Kelly has clearly learned how Philly fans think, and knows what they like to hear. In a rugged and passionate sports town like Philadelphia, a worst-to-first season can be forgotten in a heartbeat if it doesn’t produce a Lombardi trophy. Kelly has slowly and steadily revealed his coaching colors this offseason. It began with the release of DeSean Jackson, and has continued ever since.
Kelly flirted with the NFL Coach of the Year award by leading a six-game improvement in his first year, and only plans on improving that mark. After their 1-3 start a year removed from their worst regular season record since 1999, the Eagles ended their year a walk-off field goal away from the NFC divisional round.
As far as the ground game is concerned, Kelly utilized the ability of his star running back LeSean McCoy, who was the NFL’s top rusher in 2014. Collectively, the Eagles led the league in rushing yards per game. This season, McCoy will have a new running mate in the backfield in Darren Sproles. He resonates with Kelly’s system, since he is a hybrid piece that can play running back or wide receiver.
Aerially, Nick Foles, an all-but-forgotten backup at the season’s start, finished with the best touchdown-interception ratio in NFL history at 27:2. Kelly helped him find his niche, despite being a stationary, immobile quarterback in a fast-paced offense.

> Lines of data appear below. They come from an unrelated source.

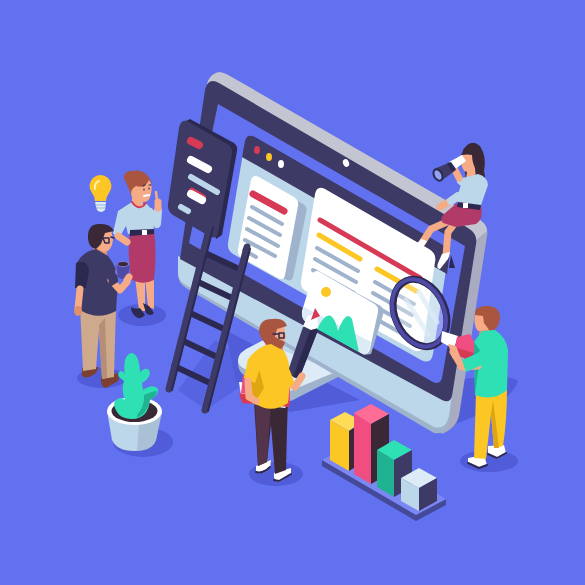
<!DOCTYPE html>
<html lang="en">
<head>
<meta charset="utf-8">
<title>Web design team</title>
<style>
:root{--bg:#6271f0;--shade:#505cd8;--navy:#3d3a66;--deep:#2c2950;--white:#fff;--pale:#dcebf6;--ice:#bcd6ea;--steel:#9fb3cc;--grey:#a9acc0;--red:#d63a55;--pink:#f04d80;--wine:#b23a68;--yellow:#fcc624;--amber:#e0a512;--teal:#2fe0b4;--green:#1fb391;--skin:#f5ab86;--tan:#e08f6b;--hair:#a9553f;--dark:#3b2836;--sand:#cfa98c;--brown:#7c4033}
html,body{margin:0;height:100%;overflow:hidden;background:var(--bg)}
svg{display:block;width:585px;height:585px}
.bg{fill:var(--bg)}.shade{fill:var(--shade)}.navy{fill:var(--navy)}.deep{fill:var(--deep)}.white{fill:var(--white)}.pale{fill:var(--pale)}.ice{fill:var(--ice)}.steel{fill:var(--steel)}.grey{fill:var(--grey)}.red{fill:var(--red)}.pink{fill:var(--pink)}.wine{fill:var(--wine)}.yellow{fill:var(--yellow)}.amber{fill:var(--amber)}.teal{fill:var(--teal)}.green{fill:var(--green)}.skin{fill:var(--skin)}.tan{fill:var(--tan)}.hair{fill:var(--hair)}.dark{fill:var(--dark)}.sand{fill:var(--sand)}.brown{fill:var(--brown)}
.line{fill:none;stroke-linecap:round;stroke-linejoin:round}
.limb{stroke:var(--skin);stroke-width:7}
.text{stroke:var(--steel);stroke-width:4}
.s-navy{stroke:var(--navy)}.s-deep{stroke:var(--deep)}.s-red{stroke:var(--red)}.s-yellow{stroke:var(--yellow)}.s-white{stroke:var(--white)}.s-ice{stroke:var(--ice)}
</style>
</head>
<body>
<svg viewBox="0 0 585 585" role="img" aria-label="A team building a web page on a giant monitor">
<rect class="bg" width="585" height="585"/>

<g id="ground-shadows" class="shade">
<path d="M178 390L206 410 262 372 215 340Z" opacity=".6"/>
<ellipse cx="102" cy="378" rx="25" ry="10"/>
<ellipse cx="142" cy="315" rx="24" ry="11"/>
<ellipse cx="143" cy="442" rx="30" ry="15"/>
<ellipse cx="276" cy="474" rx="27" ry="12"/>
<ellipse cx="489" cy="461" rx="29" ry="11"/>
<path d="M452 425Q510 405 518 381 505 372 460 380L440 434Z"/>
<path d="M225 330L360 400 290 412 236 382Z"/>
</g>

<g id="stand">
<path class="steel" d="M238 364Q237 353 252 347L290 328 338 358V377L291 401 245 376Q238 371 238 364Z"/>
<path class="pale" d="M238 360Q238 352 252 346L290 326 338 354V371L290 391 245 369Q238 366 238 360Z"/>
<path class="ice" d="M286 322L332 348 322 366 282 350Z"/>
</g>

<g id="monitor">
<path class="grey" d="M207 84Q209 76 216 73 221 71 228 75L480 220Q489 226 487 236L459 416Q456 428 442 434L430 424Z"/>
<path fill="#c3c5d2" d="M207 84Q209 76 216 73 221 71 228 75L480 220Q487 225 487 231L476 240 212 88Z"/>
<path class="steel" d="M178 260L452 396 450 419Q447 435 434 433L186 288Q177 282 178 272Z"/>
<path class="ice" d="M178 256L452 394 449 416Q446 430 434 427L186 285Q177 280 178 270Z"/>
<path class="navy" d="M205 90Q208 77 219 83L468 228Q478 234 476 244L452 396Q450 404 442 400L180 259Z"/>
<path class="bg" d="M218 104L465 246 442 378Q440 385 433 382L189 243Z"/>
<ellipse class="white" cx="346" cy="163" rx="3" ry="4" transform="rotate(-20 346 163)"/>
</g>

<g id="browser-window">
<path class="ice" d="M243 153L446 270 433 354Q431 365 421 360L233 254Q227 250 228 243Z"/>
<path class="navy" d="M245 141Q247 133 255 137L443 245Q451 250 449 259L447 274 242 157Z"/>
<ellipse class="red" cx="257" cy="150" rx="3" ry="4"/>
<ellipse class="yellow" cx="269" cy="157" rx="3" ry="4"/>
<ellipse class="white" cx="281" cy="164" rx="3" ry="4"/>
<path class="steel" d="M256 178L303 204Q308 207 306 213L293 277Q291 283 285 279L246 257Z"/>
<path class="white" d="M251 180Q253 174 259 177L294 197Q299 200 298 206L285 275Q284 281 278 278L242 258Q237 255 238 249Z"/>
<path class="line s-red" stroke-width="7" d="M253 194L284 211"/>
<path class="line text" d="M252 207L282 224M249 218L280 235M247 229L278 246M245 240L275 256M244 250L256 257"/>
<path class="white" d="M315 194Q317 185 325 189L429 249Q437 254 435 262L423 346Q421 354 413 350L307 292Q300 288 301 281Z"/>
<path class="line s-red" stroke-width="5" d="M320 220L420 278"/>
<path class="line s-yellow" stroke-width="5" d="M319 235L360 259M377 269L416 291"/>
<path class="line text" d="M317 248L358 271M315 259L356 282M313 270L354 293M375 282L414 304M373 293L412 315M371 304L410 326M369 315L408 337"/>
</g>

<g id="tool-panel">
<path class="deep" d="M184 122L190 119 234 143Q238 146 237 151L222 235 216 239Z"/>
<path class="navy" d="M179 128Q181 118 189 122L227 144Q233 147 232 154L218 233Q216 240 209 236L173 215Q167 211 168 204Z"/>
<path class="line s-red" stroke-width="8" d="M191 141L199 145M192 192L202 198"/>
<path class="line s-white" stroke-width="8" d="M191 160L208 169M191 194L202 200"/>
<path class="line s-ice" stroke-width="6" d="M191 177L217 192M181 207L188 211"/>
</g>

<g id="image-card">
<path class="steel" d="M316 271L379 305Q385 308 383 315L371 354 364 355 305 316Z"/>
<path class="white" d="M313 275Q314 269 320 272L373 303Q379 306 378 312L370 349Q368 356 361 353L306 322Q301 318 302 311Z"/>
<path class="pale" d="M304 307L371 342 369 349Q367 356 361 353L306 322Q302 319 302 314Z"/>
<path class="teal" d="M317 329Q331 301 338 331 346 309 352 319L359 352Z"/>
<circle class="yellow" cx="326" cy="292" r="5"/>
</g>

<g id="ladder" class="line">
<path class="s-deep" stroke-width="6" d="M203 252L237 268M196 281L230 297M188 312L222 328M181 340L215 356M174 366L208 382"/>
<path class="s-navy" stroke-width="7" d="M210 226L169 389M247 247L205 410"/>
<path class="s-deep" stroke-width="2" d="M213 228L172 390M250 249L208 411"/>
</g>

<g id="idea-bulb">
<path class="yellow" d="M95 201Q95 197 92 193A11 11 0 1 1 109 193Q106 197 106 201Z"/>
<path class="line" stroke="#fff0a8" stroke-width="2" d="M95 189Q94 183 99 181"/>
<path class="pale" d="M95 202H106L105 210Q101 214 97 210Z"/>
<path class="line" stroke="#9fb3cc" stroke-width="1" d="M96 205H105M97 208H105"/>
</g>

<g id="woman-with-idea">
<path class="skin" d="M135 277L139 311H145L145 277ZM145 277L148 307 154 309 154 277Z"/>
<path class="deep" d="M131 307Q136 310 140 308L145 315Q141 320 136 317 131 313 131 307ZM143 303L149 306 154 313Q151 317 146 313Z"/>
<path class="hair" d="M125 180Q124 171 133 171 140 169 146 174 153 180 151 190L143 201 133 199Z"/>
<circle class="hair" cx="130" cy="177" r="6"/>
<path class="skin" d="M136 186Q145 189 149 180 153 184 151 194 149 203 143 202V212H132V197Q129 190 136 186Z"/>
<path class="line s-white" stroke-width="2" d="M144 196L149 195"/>
<path class="line s-deep" stroke-width="1.2" d="M143 186L145 185M149 185L151 185M144 189V190M149 188V189"/>
<path class="ice" d="M118 211L132 202Q140 211 146 203L153 211 154 234H128L126 226 118 240 113 233Z"/>
<path class="line" stroke="#d63a55" stroke-width="2" d="M132 202Q139 212 146 203"/>
<path class="line s-ice" stroke-width="8" d="M150 212L157 224 158 211"/>
<path class="line limb" stroke-width="5" d="M158 208V202"/>
<path class="line" stroke="#f5ab86" stroke-width="2.5" d="M157 200L156 192"/>
<path class="wine" d="M130 230H154Q157 255 154 280 142 286 131 279 127 252 130 230Z"/>
<path class="deep" d="M130 230L154 229V234L130 236Z"/>
<rect class="white" x="142" y="230" width="5" height="5"/>
<path class="line limb" d="M118 236L127 242"/>
</g>

<g id="man-with-coffee">
<path class="brown" d="M82 368L99 367 96 373Q87 380 82 376ZM101 377L117 373Q120 378 118 381L106 388Q100 387 101 377Z"/>
<path class="sand" d="M80 306H116Q115 342 114 377L102 379 99 330 96 369 83 371Z"/>
<path fill="#b58e75" d="M99 325L105 318 107 378 102 379Z"/>
<path class="tan" d="M94 240H107V258L92 257Z"/>
<path class="skin" d="M97 229H111L113 240Q112 251 104 252L96 248Z"/>
<path class="dark" d="M88 239Q87 224 99 224 110 223 114 231L105 233 101 244 96 249Q89 248 88 239Z"/>
<path class="line s-deep" stroke-width="1.5" d="M103 238H109V243H105ZM111 237L114 238"/>
<path class="navy" d="M76 264Q83 251 96 249L108 256Q117 267 118 280L116 311Q98 321 80 310Z"/>
<path class="line limb" d="M111 280L120 290 127 282"/>
<path class="navy" d="M104 262Q114 263 118 282L110 287Z"/>
<path class="deep" d="M76 263Q88 259 89 271L86 288 75 288Z"/>
<path class="line limb" d="M80 289L78 308"/>
<ellipse class="tan" cx="78" cy="311" rx="4" ry="5"/>
<path class="line" stroke="#7774d4" stroke-width="2" d="M118 269Q113 272 119 275"/>
<path fill="#4f4aa8" d="M116 264H130L128 278Q122 281 118 277Z"/>
<ellipse fill="#7774d4" cx="123" cy="264" rx="7" ry="3"/><ellipse class="dark" cx="123" cy="264" rx="5" ry="2"/>
<path class="line limb" stroke-width="4" d="M127 280L129 277"/>
</g>

<g id="potted-cactus">
<path class="ice" d="M107 411L112 440Q117 451 134 451 152 451 156 440L162 411Z"/>
<path class="steel" d="M139 424L162 413 156 440Q152 451 137 451Z" opacity=".6"/>
<ellipse class="white" cx="134.500" cy="411" rx="27.500" ry="14"/><ellipse class="dark" cx="134.500" cy="411" rx="23" ry="11"/>
<path class="teal" d="M117 412Q110 401 120 398 123 398 125 400 121 390 124 381 115 375 120 371 125 371 125 377 122 356 131 353 139 353 140 372 148 365 150 373 149 379 142 383L143 390Q153 383 158 389 159 395 150 400 148 419 132 419 121 419 117 412Z"/>
<path class="green" d="M137 415Q145 406 144 395 153 391 157 391 157 396 150 400 147 414 137 418Z"/>
</g>

<g id="seated-woman">
<path class="line limb" d="M440 207L452 200"/>
<path class="dark" d="M463 150Q471 138 480 146 487 157 484 171 488 187 478 199L466 182Z"/>
<path class="skin" d="M461 159Q462 149 470 151 477 156 475 168L476 179H466L467 172Q461 171 461 159Z"/>
<path class="dark" d="M461 155Q465 144 474 146 482 153 478 174 472 164 472 155Q468 154 461 155Z"/>
<path class="ice" d="M463 178L478 174Q488 177 488 185L480 208 457 206 459 191Z"/>
<path class="line s-ice" stroke-width="8" d="M480 183L468 186 461 181M458 196L451 201"/>
<path class="line limb" stroke-width="5" d="M459 178L455 170"/>
<path class="line limb" d="M447 222L431 229 422 243M455 223L448 232 446 255"/>
<path class="wine" d="M457 203L481 206Q484 219 476 224L456 227 443 223Q439 219 444 214Z"/>
<path class="deep" d="M458 202L481 205 480 210 457 207Z"/>
<rect class="white" x="463" y="203" width="5" height="5"/>
<path class="white" d="M411 243Q417 245 421 239L427 241 422 249Q414 253 410 247ZM442 254L450 252 448 259 440 269Q436 269 438 263Z"/>
<path class="deep" d="M451 255L455 268 449 268Z"/>
<path class="navy" d="M434 169L451 162 456 170 441 181Z"/>
<path class="white" d="M449 162L462 155 466 161 454 170Z"/>
<path class="deep" d="M447 163L451 162 456 169 452 172Z"/>
<ellipse class="deep" cx="438" cy="175" rx="5" ry="7" transform="rotate(-28 438 175)"/><ellipse fill="#8fa4f4" cx="438" cy="175" rx="3" ry="5" transform="rotate(-28 438 175)"/>
</g>

<g id="designer-with-pencil">
<path class="white" d="M256 466L271 460 270 468Q261 476 256 472ZM274 473L291 468 291 474 279 482Q273 481 274 473Z"/>
<path class="line s-deep" stroke-width="2" d="M256 472Q263 474 270 467M274 480L279 481 291 474"/>
<path class="dark" d="M254 401L288 399Q287 426 286 470L275 474 271 425 267 462 258 466Z"/>
<path fill="#54344a" d="M255 402L271 404 267 462 258 466Z"/>
<path class="white" d="M239 382L286 386 290 402 285 408 242 402Z"/>
<path class="pink" d="M243 375L290 388 290 402 241 393Z"/><path class="red" d="M239 393L290 401 289 407 242 403Z"/>
<path class="tan" d="M266 339H283V353L264 352Z"/>
<path class="skin" d="M270 326H284L286 337 281 347 269 346Z"/>
<path class="hair" d="M259 332Q259 319 272 319 284 317 287 326L277 329 275 337 285 342Q283 350 276 350 262 345 259 332Z"/>
<path class="line s-deep" stroke-width="1.500" d="M273 334H279V338H284V333H279"/>
<path class="yellow" d="M249 358Q258 346 271 344L284 351Q291 363 290 381L288 403Q270 415 253 402Z"/>
<path class="amber" d="M258 365L264 388 255 402 250 381Z"/>
<path class="navy" d="M303 327L312 324 318 330 299 379 287 374Z"/>
<path class="deep" d="M311 328L318 330 299 379 293 377Z"/>
<path class="white" d="M308 316L317 313 318 328 311 330 303 326Z"/><path class="red" d="M315 308L320 316 311 320Z"/>
<path class="line limb" d="M284 380L295 387 302 376"/>
<path class="yellow" d="M277 356Q286 356 294 382L287 391 278 383Z"/>
<path class="yellow" d="M248 359Q260 356 260 368L255 383 244 378Z"/>
<path class="line limb" d="M248 381L249 397 256 401"/>
</g>

<g id="magnifier">
<ellipse cx="420" cy="313" rx="25" ry="35" transform="rotate(-24 420 313)" fill="#fff" fill-opacity=".3" stroke="#2c2950" stroke-width="7"/>
<ellipse cx="419" cy="313" rx="25" ry="35" transform="rotate(-24 419 313)" fill="none" stroke="#4f4aa8" stroke-width="4"/>
<path class="line" stroke="#dcebf6" stroke-width="5" opacity=".7" d="M406 300L428 334M419 292L437 322"/>
<path class="white" d="M442 331L458 336 454 349 441 342Z"/>
<path class="pink" d="M457 337L470 334 477 348 468 360 454 352Z"/><path class="red" d="M454 347L474 353 468 360 455 354Z"/>
</g>

<g id="man-with-magnifier">
<path class="white" d="M468 458L484 455 487 465 479 468 468 463ZM488 446L504 445 506 453 497 459 488 454Z"/>
<path class="line s-deep" stroke-width="2" d="M468 463L479 468 487 465M488 454L497 458 506 453"/>
<path class="yellow" d="M476 392L507 388Q507 420 503 446L494 448 491 414 486 459 474 458Z"/>
<path class="amber" d="M491 414L493 400 499 448 494 448Z"/>
<path class="tan" d="M480 322H494V337L479 336Z"/>
<path class="skin" d="M475 313H488V330L478 331Q473 326 475 313Z"/>
<path class="hair" d="M475 315Q474 306 487 306 500 306 500 318 499 330 490 331L484 323 483 316Z"/>
<path class="teal" d="M474 342L482 331 495 330Q506 337 508 350L507 390Q493 402 475 395Z"/>
<path class="green" d="M474 342L481 352 478 372 475 394Z"/>
<path class="line limb" d="M478 366L462 367 453 352"/>
<path class="teal" d="M490 343Q495 353 487 363L466 372 462 360 476 354Z"/>
<path class="skin" d="M448 344L456 346 460 356 453 359Z"/>
</g>

<g id="bar-chart">
<path class="deep" d="M322 460L416 514 446 499V505L416 521 322 466Z" opacity=".55"/>
<path fill="#7b88f4" d="M322 460L352 444 446 499 416 515Z"/>
<path class="yellow" d="M330 420L349 431V471L330 460Z"/><path fill="#ffdc58" d="M330 420L345 412 362 421 349 431Z"/><path class="dark" d="M349 431L362 423V463L349 471Z"/>
<path class="pink" d="M354 413L371 423V484L354 474Z"/><path fill="#ff6d97" d="M354 413L371 404 389 414 371 424Z"/><path class="dark" d="M371 424L389 414V474L371 484Z"/>
<path class="green" d="M377 450L394 460V497L377 487Z"/><path class="teal" d="M377 450L394 440 412 450 394 460Z"/><path class="navy" d="M394 460L412 450V487L394 497Z"/>
<path class="ice" d="M401 478L419 488V511L401 501Z"/><path class="pale" d="M401 478L419 468 437 478 419 488Z"/><path class="navy" d="M419 488L437 478V501L419 511Z"/>
</g>
</svg>
</body>
</html>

Foles mentioned how Kelly uses a secret teamwork formula that incorporates family values, and how he enjoys playing for him.
“How he treats the players, it goes back to how you treat people how you’d want to be treated,” Foles said in an interview with the Delco Times. “He treats everybody with respect. He wants the best for his players. It’s like a family here and he wants the best for his players, so he gives us the opportunity to do stuff to give us the best opportunity on the field.”
The former Oregon coach has plans to take his team to new heights in 2014. Last season was an indoctrination. Players were sucking wind and bumping into each other in their first year adjusting to a much more complex offense. After just one year, they are running around 30 snaps in team drills, which are 12 more than they could run last year. He already has his offense working at a new gear that most could only dream of. In offensive workouts, the birds’ offense is reeling off plays in a scintillating 15 seconds or less. This may seem astounding to the untrained fan, but it is expected when you have a fast-break football pundit like Kelly at the helm.
“The game of football is four-to-six-second bursts,” he said. “I think we’re trying to mimic it in terms of how we do things.”
Along with his on-the field demeanor, Kelly also manifested a very unconventional approach to his offseason checklist. He drafted a slew of under-the-radar players in the draft. They were taken not just for their draft grades, but their versatility and vast skill set. First-round pick Marcus Smith can play on his feet or in a three-point stance, and has the speed to cover slot receivers if required. Wide receiver Jordan Matthews is the most intriguing prospect. Many are already declaring him as the rookie of the year despite not even playing a snap yet. Metaphorically speaking, the 6-3 Matthews has a large pair of shoes to fill with the aforementioned Jackson now playing for the Washington Redskins.
Although it may seem hard to understand what goes on between Kelly’s temples, all that matters is that it works, and is opening a new era of success in a town that desperately needs someone to root for. Every journey begins with a single step, and a six-game turnaround is a giant step. With a complacency-free mindset, this year’s Eagles may become more than “just ok” in 2014.